This guest blog is by Matthew Horwood (@matthew_horwood) a professional freelance photographer based in Cardiff who specialises in creative press, public relations and corporate/commercial photography. His clients include national newspapers and agencies, businesses and leading PR companies (Brighter Comms included!).
To get the perfect PR picture you should ideally use a professional photographer with professional kit. But time and budget pressures often mean that’s not possible. So here are some tips for taking the perfect picture for any budget no matter what your equipment.
Remember to shoot a variety of shapes and sizes – landscape as well as portrait, closeup as well as looser pictures. Newspaper designers need images that are the right shape for the page so giving them a range to choose from will increase the chances of your picture being used.
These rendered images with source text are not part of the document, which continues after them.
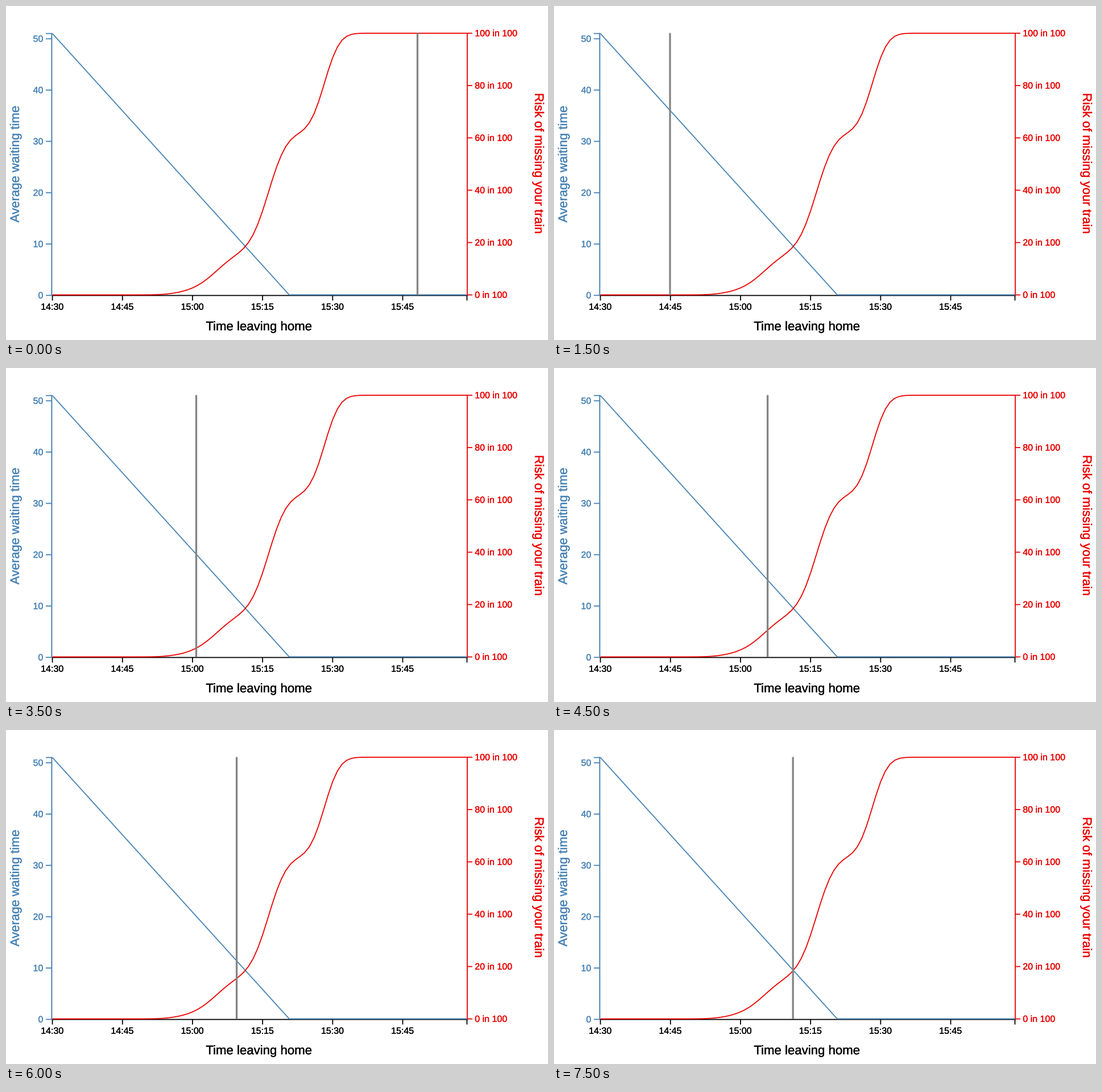
A matplotlib script that plays this animation: 953x588 px, repeating every 8000 ms.

```python
from math import erf, sqrt

import matplotlib.pyplot as plt
import numpy as np
from matplotlib.animation import FuncAnimation
from matplotlib.patheffects import withStroke

W, H, DPI = 953, 588, 64
PT = 72 / DPI  # points per pixel
BLUE, RED, GREY = "#4682b4", "#ec0000", "#848484"
X0, X1 = 81.6, 811
TOP, BASE = 47.9, 508.6
MINUTE = 8.212  # pixels per minute
FRAMES, STEP = 16, 500

plt.rcParams.update({
    "font.family": "Liberation Sans",
    "path.snap": False,
    "text.hinting": "none",
    "toolbar": "None",
})

fig = plt.figure(figsize=(W / DPI, H / DPI), dpi=DPI, facecolor="white")
ax = fig.add_axes([0, 0, 1, 1])
ax.set(xlim=(0, W), ylim=(H, 0))
ax.axis("off")


def line(xs, ys, color, width=1.8, z=2):
    return ax.plot(xs, ys, color=color, lw=width * PT, zorder=z,
                   solid_capstyle="butt", solid_joinstyle="round")[0]


def label(x, y, text, color, size=16, ha="center", angle=0):
    # the thin stroke gives the text a slightly heavier weight
    ax.text(x, y, text, color=color, fontsize=size * PT, ha=ha, va="baseline",
            rotation=angle, rotation_mode="anchor",
            path_effects=[withStroke(linewidth=0.3 * PT, foreground=color)])


def time_x(minutes):
    return X0 + MINUTE * minutes


def wait_y(wait):
    return 509.4 - 9.035 * wait


def risk_y(risk):
    return BASE - (BASE - TOP) * risk / 100


# chance of each delay: weight in percent, mean and spread in minutes
DELAYS = [(1.5, 27, 3), (15.5, 35.2, 3.9), (45, 46.3, 3.1), (38, 58.25, 2.55)]


def risk_at(minute):
    return sum(w / 2 * (1 + erf((minute - mean) / (spread * sqrt(2))))
               for w, mean, spread in DELAYS)


# time axis
line([X0 - 1, X1 + 0.8], [509.6] * 2, "black", z=1)
for m in range(0, 90, 15):
    x = time_x(m)
    line([x, x], [509, 518.5], "black", z=1)
    hour, minute = divmod(14 * 60 + 30 + m, 60)
    label(x - 0.3, 534.8, f"{hour}:{minute:02d}", "black")
line([X1 - 0.5] * 2, [509, 518.5], "black", z=1)
label(444.9, 571, "Time leaving home", "black", 22.2)

# waiting time axis
line([80.4] * 2, [TOP - 0.3, 510], BLUE, 2)
line([70, 81], [48.5] * 2, BLUE)
for wait in range(0, 60, 10):
    y = wait_y(wait)
    line([70, 80], [y, y], BLUE)
    label(65.4, y + 5.4, str(wait), BLUE, ha="right")
label(23, 278.1, "Average waiting time", BLUE, 22.2, angle=90)

# risk axis
line([X1] * 2, [TOP - 0.9, BASE + 0.9], RED)
for risk in range(0, 120, 20):
    y = risk_y(risk)
    line([X1, 820], [y, y], RED)
    label(824.3, y + 5.3, f"{risk} in 100", RED, ha="left")
label(930, 277.4, "Risk of missing your train", RED, 22.2, angle=-90)

# curves
line([X0, 498, X1], [48.5, 508.5, 508.5], BLUE, z=3)
minutes = np.append(np.arange(89), (X1 - X0) / MINUTE)
line(time_x(minutes), [risk_y(risk_at(m)) for m in minutes], RED, z=4)

# marker: quick drag to the left, then a slowing return
KEYS = [(0, 723.5), (0.5, 455), (1, 426.5), (1.5, 204), (2.5, 267.7),
        (3.5, 334.5), (4.5, 375.6), (6, 405.6), (7.5, 420.2)]
key_times, key_xs = zip(*KEYS)
marker = line([key_xs[0]] * 2, [TOP - 0.3, BASE + 0.4], GREY, 3.3, z=5)


def update(i):
    x = np.interp(i * STEP / 1000, key_times, key_xs)
    marker.set_xdata([x, x])
    return (marker,)


anim = FuncAnimation(fig, update, frames=FRAMES, interval=STEP,
                     repeat=True, repeat_delay=0, blit=False)
plt.show()
```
Consider taking pictures with negative space to the right or left of your subject as often designers will use this space for a headline.
Try not to overcomplicate things. Do you need all of those senior managers in the picture? If someone is not relevant to the story you are trying to tell then the picture is better off without them. Keep things simple and think about what you are trying to communicate and who the story is really about. If it’s possible to get the subject doing something related to the story then this is always preferable.
Try to keep branding subtle. It’s a fine line but many pictures never see the light of day because of too much emphasis on a logo and not enough on the people that make the story. If there’s too much branding the picture desk may either crop the picture in such a way that the branding is no longer visible or just bin the image altogether. With that in mind, if you’re going to incorporate branding try to keep it as a small but integral part of the image.
Back when I was starting out as a trainee photographer at the Western Mail I was sent to photograph David Hurn who is a photographer with Magnum – a prestigious and world-famous picture agency. David offered me some very simple and straightforward advice: pay attention to the background as much as the foreground. It’s tempting to get carried away with what’s right in front of you but getting the background right is just as important. Avoid anything that detracts from the picture – a neutral background focuses the viewer’s attention to where it should be: on the subject.
A photographer’s best friend! A PR picture should tell a story and props are a great way of conveying the story visually. If you have ‘office worker climbing Everest’ then it’s no good having him sat at his desk in a suit. Try to get the right props in place beforehand rather than scrambling around during the shoot – it may take a bit more preparation and your client may take a bit of persuading but if it’s the difference between a picture getting published and not then it’s well worth it. Giant cheques don’t tend to go down too well, though, so you may want to avoid those.
Without professional lighting equipment you will have to rely on the light you have. You might not have control of your light source but you can move your subject. Try to have your light source to the side of your subject. Outside photography can take advantage of the best light source around – the sun. But be careful not to shoot on bright days without cloud as strong light can cast strong shadows and cause your image to look washed out. Also, you don’t want your subjects squinting at the camera. Try to find a way to diffuse the light yourself, such as in the open shade of a building or large tree.
Look out for the details: clutter in the background, rubbish on the floor or even seasonal items that may date a picture. I always ask people to remove lanyards and don’t be afraid to tell the client if his tie is wonky – it’s a lot easier to deal with before the picture is taken than afterwards.
Be sure to send an accurate and descriptive caption with each picture. Remember the ‘five Ws': who, what, where when and why. Ideally, embed the caption into the image using photo editing software. This will make life a lot easier for the picture desk, which will be receiving and processing thousands of images every day.
As with most things, preparation is key. Arrive early to check out the location and find suitable places to take the pictures. Your subject may only be prepared to give you 10 minutes of their time (it happens surprisingly often) and if that’s the case you’ll be glad of the time spent beforehand choosing a suitable setting. Finally, it sounds obvious but check everything prior to the shoot – make sure your batteries or smartphone are fully charged and you’ve got enough space on your memory card.